Every Step You Take, I'll Be Tracking You

05/05/2011 07:56 pm ET | Updated Jul 05, 2011

Lately, it seems like we hear a story every week about a new security breach concerning our personal information. Just a few weeks ago, Epsilon was hacked and millions of email addresses were stolen. A few weeks later, Sony announced that their worldwide gaming network too was hacked. And now, companies like Apple and Google are being scrutinized for their questionable iPhone and Android tracking processes.

In a paper recently released on Radar O'Reilly, researchers revealed that they had uncovered a hidden file in iPhones and iPads that regularly records the location of the user. To make matters worse, the file in which all this is stored is unencrypted; that means that anyone with access to a user's iPhone or iPad could unveil the user's entire history of where they had been (or at least their device had been). On top of that, the information collected is also transferred to your computer anytime you sync your device. Even if a customer buys a new device and syncs the new device with the original computer, all the location data will end up on the new device.

So the question is -- what tracking is necessary for the device to function? For instance, in order for your phone to find reception it must be able to locate cell towers as you travel. In order for an iPhone to locate a new wireless network, it also needs to use GPS in order to see where the networks are. Why though is Apple storing this information? The extent to which Apple has gone appears to be extreme.

If you're thinking that this shouldn't be acceptable, you're not alone. Some rather high profile voices have contributed to the debate. Senator Franken of Minnesota published an open letter to Steve Jobs chastising Apple for tracking and storing this information. The head of the Electronic Privacy Information Clearinghouse is also questioning whether Apple violated its own terms of service agreement which ensures that customer information will be guarded appropriately.  A group of people in Florida have even gone so far as to file class action lawsuits against the company.

The immediate and strong outpouring of global concern about this invasion of privacy prompted a few short responses from Apple at the outset, and then one big answer to the issue -- a software update.
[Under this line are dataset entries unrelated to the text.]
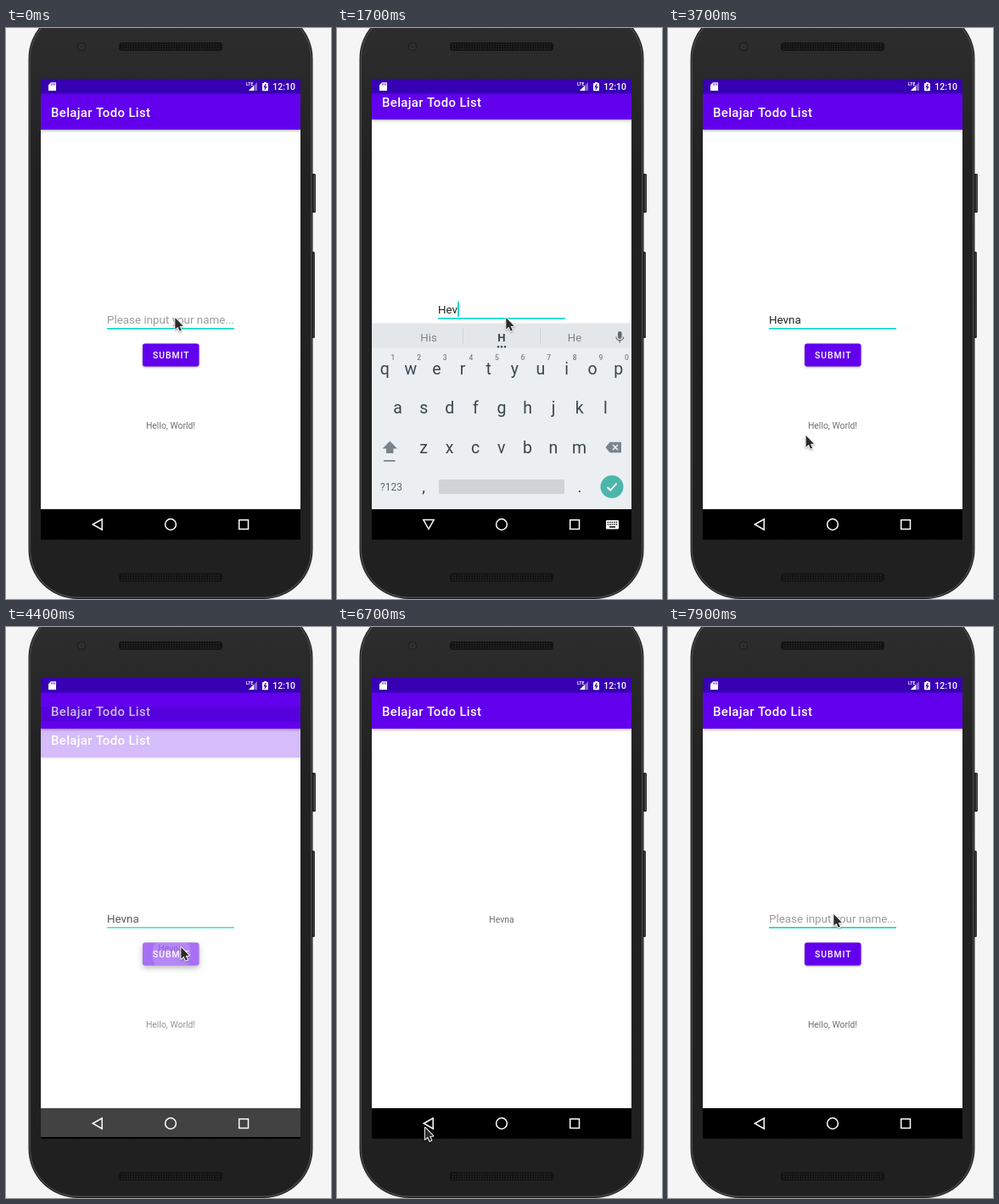
An HTML page with a canvas for the animation above (8 s loop, 383 by 674 pixels).

```html
<!DOCTYPE html>
<html lang="id">
<head>
<meta charset="utf-8">
<title>Belajar Todo List</title>
<style>
html, body { margin: 0; width: 100%; height: 100%; overflow: hidden; background: #f5f5f5; }
canvas { display: block; width: 383px; height: 674px; }
</style>
</head>
<body>
<canvas id="stage"></canvas>
<script>
const W = 383, H = 674, LOOP = 8000, STEP = 100;
const LEFT = 41, TOP = 60, WIDTH = 306, HEIGHT = 544, NAV_TOP = 568, MID = 194;
const PITCH = 30.6;
const PURPLE = '#6200ee', DARK_PURPLE = '#3700b3', TEAL = '#03dac5';
const KEY = '#37474f', KEY_SOFT = '#78858b', KEY_BG = '#eceff1';
const NAME = 'Hevna';
const dpr = window.devicePixelRatio || 1;

function prepare(canvas) {
  canvas.width = W * dpr;
  canvas.height = H * dpr;
  const c = canvas.getContext('2d');
  c.scale(dpr, dpr);
  return c;
}
const main = prepare(document.getElementById('stage'));
const buffer = prepare(document.createElement('canvas'));
let g = main;

// Timing
const ramp = (t, a, b) => Math.min(1, Math.max(0, (t - a) / (b - a)));
const smooth = p => p * p * (3 - 2 * p);
const easeOut = p => 1 - (1 - p) ** 3;
const mix = (a, b, p) => a + (b - a) * p;
const within = (t, a, b) => t >= a && t < b;

const keyboardShown = t => easeOut(ramp(t, 200, 600)) * (1 - easeOut(ramp(t, 3400, 3700)));
const resultShown = t => smooth(ramp(t, 4300, 4600)) * (1 - smooth(ramp(t, 7000, 7400)));

function typedText(t) {
  if (!within(t, 1400, 7000)) return '';
  return NAME.slice(0, Math.max(1, Math.floor((t - 1400) / STEP)));
}

function pointerAt(t) {
  let x = 198.5, y = 341;
  const glide = (a, b, toX, toY) => {
    const p = smooth(ramp(t, a, b));
    x = mix(x, toX, p);
    y = mix(y, toY, p);
  };
  glide(2600, 3300, 118, 583);
  glide(3500, 3900, 205.5, 377);
  if (t >= 5200) {
    // One turn around the name
    const angle = 0.65 - 6.77 * ramp(t, 5200, 6100) ** 1.3;
    x = 190 + 19 * Math.cos(angle);
    y = 354 + 37 * Math.sin(angle);
  }
  glide(6100, 6700, 103, 590);
  glide(7200, 7800, 190, 309);
  glide(7800, 7900, 194.5, 338);
  return [x, y];
}

// Drawing helpers
function rect(x, y, w, h, color) {
  g.fillStyle = color;
  g.fillRect(x, y, w, h);
}
function round(x, y, w, h, r, color) {
  g.beginPath();
  g.roundRect(x, y, w, h, r);
  g.fillStyle = color;
  g.fill();
}
function disc(x, y, r, color) {
  g.beginPath();
  g.arc(x, y, r, 0, 7);
  g.fillStyle = color;
  g.fill();
}
function trace(points, close = true) {
  g.beginPath();
  points.forEach(([x, y]) => g.lineTo(x, y));
  if (close) g.closePath();
}
function poly(points, color) {
  trace(points);
  g.fillStyle = color;
  g.fill();
}
function line(points, color, width, close) {
  trace(points, close);
  g.strokeStyle = color;
  g.lineWidth = width;
  g.stroke();
}
function text(s, x, y, size, color, { weight = 400, align = 'left', spacing = 0 } = {}) {
  g.font = `${weight} ${size}px Roboto, sans-serif`;
  g.letterSpacing = spacing + 'px';
  g.textAlign = align;
  g.fillStyle = color;
  g.fillText(s, x, y);
}
const centered = (s, x, y, size, color, weight) => text(s, x, y, size, color, { weight, align: 'center' });

function grid(cols, rows, x, y, dx, dy, size, color) {
  for (let r = 0; r < rows; r++)
    for (let i = 0; i < cols; i++) rect(x + i * dx, y + r * dy, size, size, color);
}

function shadowed(color, blur, dy, draw) {
  g.save();
  g.shadowColor = color;
  g.shadowBlur = blur * dpr;
  g.shadowOffsetY = dy * dpr;
  draw();
  g.restore();
}

// Paints a group in the buffer, then blends it as a whole
function layer(alpha, dy, draw) {
  if (alpha <= 0) return;
  buffer.clearRect(0, 0, W, H);
  g = buffer;
  draw();
  g = main;
  g.save();
  g.globalAlpha = alpha;
  g.drawImage(buffer.canvas, 0, dy, W, H);
  g.restore();
}

function clipped(x, y, w, h, r, draw) {
  g.save();
  g.beginPath();
  g.roundRect(x, y, w, h, r);
  g.clip();
  draw();
  g.restore();
}

// Device
function speaker(y) {
  round(133, y, 122, 10, 4, '#121212');
  grid(39, 3, 136, y + 1.7, 3, 2.7, 1.3, '#303030');
}

function phone() {
  rect(0, 0, W, H, '#f5f5f5');
  round(359, 172, 6, 46, 1.5, '#2a2a2a');
  rect(363, 174, 1, 42, '#555');
  round(359, 264, 5, 102, 1.5, '#2a2a2a');
  rect(362.5, 266, 0.8, 98, '#555');
  const shade = g.createLinearGradient(0, 0, 0, H);
  shade.addColorStop(0, '#2d2d2d');
  shade.addColorStop(0.25, '#212121');
  shade.addColorStop(1, '#202020');
  const body = (inset, color) =>
    round(26.5 + inset, inset - 22, 335 - 2 * inset, 696 - 2 * inset, 58 - inset, color);
  body(0, '#161616');
  body(1, '#484848');
  body(2.5, shade);
  speaker(17);
  speaker(643.5);
  disc(89, 22, 5.5, '#222');
  disc(89, 22, 3.5, '#343434');
  disc(89, 22, 1.8, '#26262c');
}

// App windows
function toolbar() {
  shadowed('rgba(0,0,0,.35)', 3, 1, () => rect(LEFT, TOP, WIDTH, 60, PURPLE));
  text('Belajar Todo List', 53, 104.5, 14.9, '#fff', { weight: 500, spacing: 0.37 });
}

function appWindow(pan, content) {
  rect(LEFT, TOP, WIDTH, HEIGHT, '#fff');
  g.save();
  g.translate(0, pan);
  toolbar();
  content();
  g.restore();
  rect(LEFT, TOP, WIDTH, 17.5, DARK_PURPLE);
  rect(LEFT, NAV_TOP, WIDTH, 36, '#000');
}

function button(t) {
  const pressed = within(t, 4300, 4600);
  shadowed('rgba(0,0,0,.35)', pressed ? 6 : 2.5, pressed ? 3 : 1,
    () => round(161, 372.5, 66.5, 27, 3, PURPLE));
  if (pressed) clipped(161, 372.5, 66.5, 27, 3, () => {
    rect(161, 372, 67, 28, 'rgba(255,255,255,.24)');
    disc(195, 386, mix(12, 34, ramp(t, 4300, 4500)), 'rgba(255,255,255,.16)');
  });
  text('SUBMIT', 173, 390, 10.4, '#fff', { weight: 500, spacing: 0.93 });
}

function caret(t, typed) {
  if (!within(t, 100, 600) && !within(t, 1100, 3600)) return;
  const x = 119 + (typed ? g.measureText(typed).width : 0);
  const settled = t >= 2000;
  rect(x, 335, typed && !settled ? 2 : 1, 18, settled ? '#555' : TEAL);
}

function formScreen(t) {
  appWindow(-12 * keyboardShown(t) ** 2, () => {
    const typed = typedText(t);
    text(typed || 'Please input your name...', 119, 349, 13.4, typed ? '#212121' : '#9b9b9b');
    caret(t, typed);
    rect(119, 354, 150, 1.6, TEAL);
    button(t);
    centered('Hello, World!', MID, 472.5, 10.4, '#6f6f6f');
  });
}

function resultScreen() {
  appWindow(0, () => centered(NAME, MID, 348.5, 10.4, '#6f6f6f'));
}

// Keyboard
function keyRow(letters, x, y, size = 19.5, color = KEY, weight = 400) {
  [...letters].forEach((c, i) => centered(c, x + i * PITCH, y, size, color, weight));
}

function microphone() {
  round(331, 358, 4.6, 9, 2.3, '#5f6b70');
  g.beginPath();
  g.arc(333.3, 364.5, 4.4, 0, Math.PI);
  g.strokeStyle = '#5f6b70';
  g.lineWidth = 1.2;
  g.stroke();
  rect(332.6, 368.5, 1.4, 3, '#5f6b70');
}

function suggestions(t) {
  rect(LEFT, 349, WIDTH, 28.5, '#e4e7e9');
  microphone();
  if (t < 1600) return;
  const words = t < 2000 ? ['His', 'H', 'He'] : ["Hero's", NAME, 'Hurts'];
  words.forEach((w, i) =>
    centered(w, 108 + i * 86, 369.5, 13.2, i === 1 ? KEY : KEY_SOFT, w.length === 1 ? 700 : 400));
  [148, 239].forEach(x => rect(x, 355, 1, 18, '#cdd2d4'));
  [-4, 0, 4].forEach(dx => disc(MID + dx, 376.3, 1.2, KEY));
}

function keyboard(t) {
  shadowed('rgba(0,0,0,.16)', 2, -0.5, () => rect(LEFT, 349, WIDTH, 255, KEY_BG));
  suggestions(t);
  keyRow('qwertyuiop', 56.3, 408.5);
  keyRow('1234567890', 66, 392, 8.5, KEY_SOFT, 500);
  keyRow('asdfghjkl', 71.6, 455);
  keyRow('zxcvbnm', 102, 502);
  poly([[62.3, 487.5], [71, 496.5], [53.6, 496.5]], KEY_SOFT);
  rect(58, 496, 8.5, 6, KEY_SOFT);
  rect(55, 510, 13.5, 1.8, KEY_SOFT);
  poly([[316.5, 495], [321.5, 488.7], [335, 488.7], [335, 501.3], [321.5, 501.3]], KEY_SOFT);
  [-3, 3].forEach(d => line([[328 - d, 495 - 3], [328 + d, 495 + 3]], KEY_BG, 1.6, false));
  centered('?123', 64, 546, 12, '#5a686f');
  centered(',', 102, 548, 19, KEY);
  round(120, 533, 148, 17, 2.5, '#cfd3d5');
  centered('.', 286, 548, 19, KEY);
  disc(324, 541.5, 13.5, '#4db6ac');
  line([[318.5, 542], [322.2, 545.7], [329.5, 537.7]], '#fff', 1.8, false);
}

// System icons
function statusIcons() {
  poly([[53, 64.3], [59, 64.3], [59, 74], [50, 74], [50, 67.3]], '#fff');
  grid(3, 2, 53.2, 65.5, 1.9, 1, 1, DARK_PURPLE);
  poly([[296, 64], [296, 74], [286, 74]], 'rgba(255,255,255,.4)');
  poly([[292, 68], [292, 74], [286, 74]], '#fff');
  text('LTE', 283, 68.3, 5.2, '#fff', { weight: 700 });
  round(302, 65, 7, 9.2, 0.8, '#fff');
  rect(304, 64, 3, 1.5, '#fff');
  line([[306.2, 66.3], [304.4, 69.6], [306.6, 69.6], [304.8, 72.8]], DARK_PURPLE, 1.2, false);
  text('12:10', 341, 72.8, 10.5, '#fff', { weight: 500, align: 'right' });
}

function backRipple(t, start) {
  if (t < start) return;
  const alpha = 0.2 * (1 - ramp(t, start + 100, start + 400));
  round(71, NAV_TOP, 74, 36, 18, `rgba(255,255,255,${alpha})`);
}

function navIcons(t) {
  backRipple(t, 3300);
  backRipple(t, 7000);
  const open = within(t, 300, 3400);
  line(open ? [[101.8, 580.5], [114.2, 580.5], [108, 591.5]]
            : [[102.3, 586], [113.2, 579.8], [113.2, 592.2]], '#fff', 1.5, true);
  g.beginPath();
  g.arc(MID, 586, 6.4, 0, 7);
  g.stroke();
  g.strokeRect(274.7, 580.7, 10.8, 10.8);
  if (!open) return;
  round(317, 581, 15, 10.5, 1.2, '#fff');
  grid(5, 2, 318.7, 582.7, 2.5, 2.5, 1.4, '#000');
  rect(321, 588.2, 7, 1.5, '#000');
}

function pointer([x, y]) {
  g.save();
  g.translate(x, y);
  g.lineJoin = 'round';
  const arrow = [[0.8, 1], [0.8, 14.8], [4, 11.8], [6.2, 16.8], [8.4, 15.8], [6.2, 10.9], [10.3, 10.7]];
  shadowed('rgba(0,0,0,.35)', 2, 1, () => line(arrow, '#fff', 1.9, true));
  poly(arrow, '#2b2b2b');
  g.restore();
}

function render(t) {
  const keys = keyboardShown(t), result = resultShown(t);
  phone();
  clipped(LEFT, TOP, WIDTH, HEIGHT, 0, () => {
    formScreen(t);
    clipped(LEFT, TOP, WIDTH, NAV_TOP - TOP, 0,
      () => layer(keys, 24 * (1 - keys), () => keyboard(t)));
    const drop = Math.round(46 * (1 - result));
    clipped(LEFT, TOP + drop, WIDTH, HEIGHT, 0, () => layer(result, drop, resultScreen));
    statusIcons();
    navIcons(t);
  });
  pointer(pointerAt(t));
}

const start = performance.now();
function tick() {
  const t = (performance.now() - start) % LOOP;
  render(Math.floor(t / STEP) * STEP);
  requestAnimationFrame(tick);
}
tick();
</script>
</body>
</html>
```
This most recent update to the operating system will turn off tracking and disallow storage of information after one week. Don't worry, your iPhone and iPad will still transmit location information that is necessary for device functioning, but all the other information will be erased. This information will no longer be stored on your computer when you sync your device. As for the Android, a spokesperson from Google has said that "any location data that is sent back to Google location servers is anonymized and is not tied or traceable to a specific user."

Since these announcements initial panic has decreased, but we continue to be reminded that our privacy must always be guarded vigilantly. And best of all, companies like Apple and Google are listening to your voice by not tracking your whereabouts.